§ What you have to do
Tally every line in the entries below that holds "return", then give only the total.

[Data extracted from a collection]
● ● ●
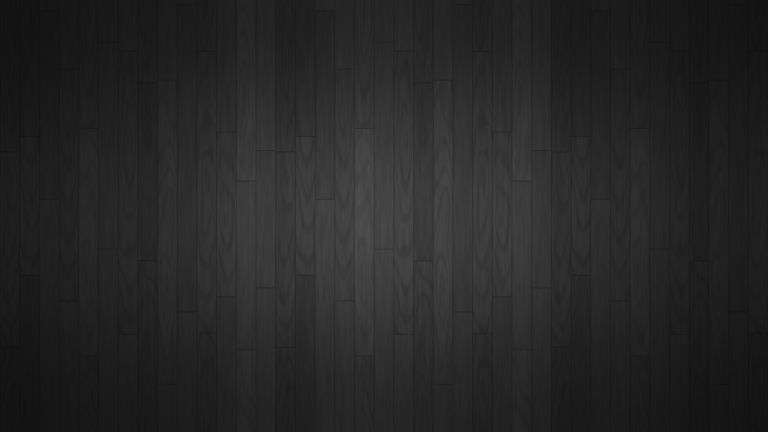
This texture is drawn by a Shadertoy shader. Its source:

```glsl
// Dark charcoal wood floor of narrow upright planks under a soft central light.
#define PLANKS 39.0        // planks across the canvas
#define PATTERN 14.0       // planks before the floor pattern recurs
#define SEAM_WIDTH 0.0013  // gap width, in canvas widths
#define SEAM_DEPTH 0.22
#define TONE_RANGE 0.30    // brightness spread between boards
#define GRAIN_DEPTH 0.10
#define RING_DEPTH 0.10
#define RING_COUNT 30.0
#define LIGHT_CORNER 0.080
#define LIGHT_SIDE 0.120
#define LIGHT_TOP 0.140
#define LIGHT_CENTRE 0.255

const float TAU = 6.2831853;

float hash(vec2 p) {
    vec3 q = fract(vec3(p.xyx) * 0.1031);
    q += dot(q, q.yzx + 33.33);
    return fract((q.x + q.y) * q.z);
}

float noise(vec2 p) {
    vec2 cell = floor(p), f = fract(p);
    f = f * f * (3.0 - 2.0 * f);
    return mix(mix(hash(cell), hash(cell + vec2(1, 0)), f.x),
               mix(hash(cell + vec2(0, 1)), hash(cell + vec2(1, 1)), f.x), f.y);
}

// Fine fibres along the board plus, on some boards, arched growth rings.
float woodGrain(vec2 p, vec2 board) {
    vec2 offset = 61.0 * vec2(hash(board + 3.1), hash(board + 7.7));
    float fibres = noise(p * vec2(9.0, 14.0) + offset) * 0.6
                 + noise(p * vec2(22.0, 45.0) + offset.yx) * 0.4 - 0.5;

    float warp = noise(p * vec2(2.0, 9.0) + offset) - 0.5;
    vec2 eye = vec2(0.35 + 0.3 * hash(board + 1.3), 0.1 + 0.4 * hash(board + 5.9));
    vec2 q = (p - eye) * vec2(1.0, 2.6) + vec2(0.35, 0.25) * warp;
    float rings = sin(RING_COUNT * length(q) + 3.0 * warp);
    rings = 0.35 - smoothstep(0.1, 1.0, rings);
    float figured = smoothstep(0.35, 0.75, hash(board + 9.2));
    return GRAIN_DEPTH * fibres * 2.0 + RING_DEPTH * rings * mix(0.15, 1.0, figured);
}

// Relative brightness of the floor; uv spans 0..1 and wraps on both axes.
float floorTone(vec2 uv) {
    uv = fract(uv);
    float column = uv.x * PLANKS;
    float plank = mod(floor(column), PATTERN);
    float across = fract(column);

    // Each plank holds two boards, measured upward from its first joint.
    float along = fract(uv.y - hash(vec2(plank, 17.0)));
    float split = mix(0.28, 0.62, hash(vec2(plank, 29.0)));
    float upper = step(split, along);
    vec2 board = vec2(plank * 3.0 + 2.0, upper * 11.0 + 5.0);
    vec2 local = vec2(across, along - split * upper);

    float shade = 0.65 * hash(vec2(plank, 41.0)) + 0.35 * hash(board) - 0.5;
    float tone = 1.0 + TONE_RANGE * shade + woodGrain(local, board);

    // Dark gaps along the sides and at the board ends.
    float sideGap = min(across, 1.0 - across) / PLANKS;
    float endGap = min(min(along, 1.0 - along), abs(along - split));
    endGap *= iResolution.y / iResolution.x;
    float gap = 1.0 - smoothstep(0.0, SEAM_WIDTH, min(sideGap, endGap));
    return tone * (1.0 - SEAM_DEPTH * gap);
}

// Broad pool of light that fades equally at opposite edges.
float lightPool(vec2 uv) {
    vec2 w = 0.5 - 0.5 * cos(TAU * uv);
    return mix(mix(LIGHT_CORNER, LIGHT_TOP, w.x),
               mix(LIGHT_SIDE, LIGHT_CENTRE, w.x), w.y);
}

void mainImage(out vec4 fragColor, in vec2 fragCoord) {
    // Average a 3 by 3 grid of samples to smooth edges and grain.
    float tone = 0.0;
    for (int j = -1; j <= 1; j++) {
        for (int i = -1; i <= 1; i++) {
            vec2 jitter = vec2(i, j) / 3.0;
            tone += floorTone((fragCoord + jitter) / iResolution.xy) / 9.0;
        }
    }
    vec3 color = vec3(tone * lightPool(fragCoord / iResolution.xy));
    fragColor = vec4(color, 1.0);
}
```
● ● ●
§ Exercise response
5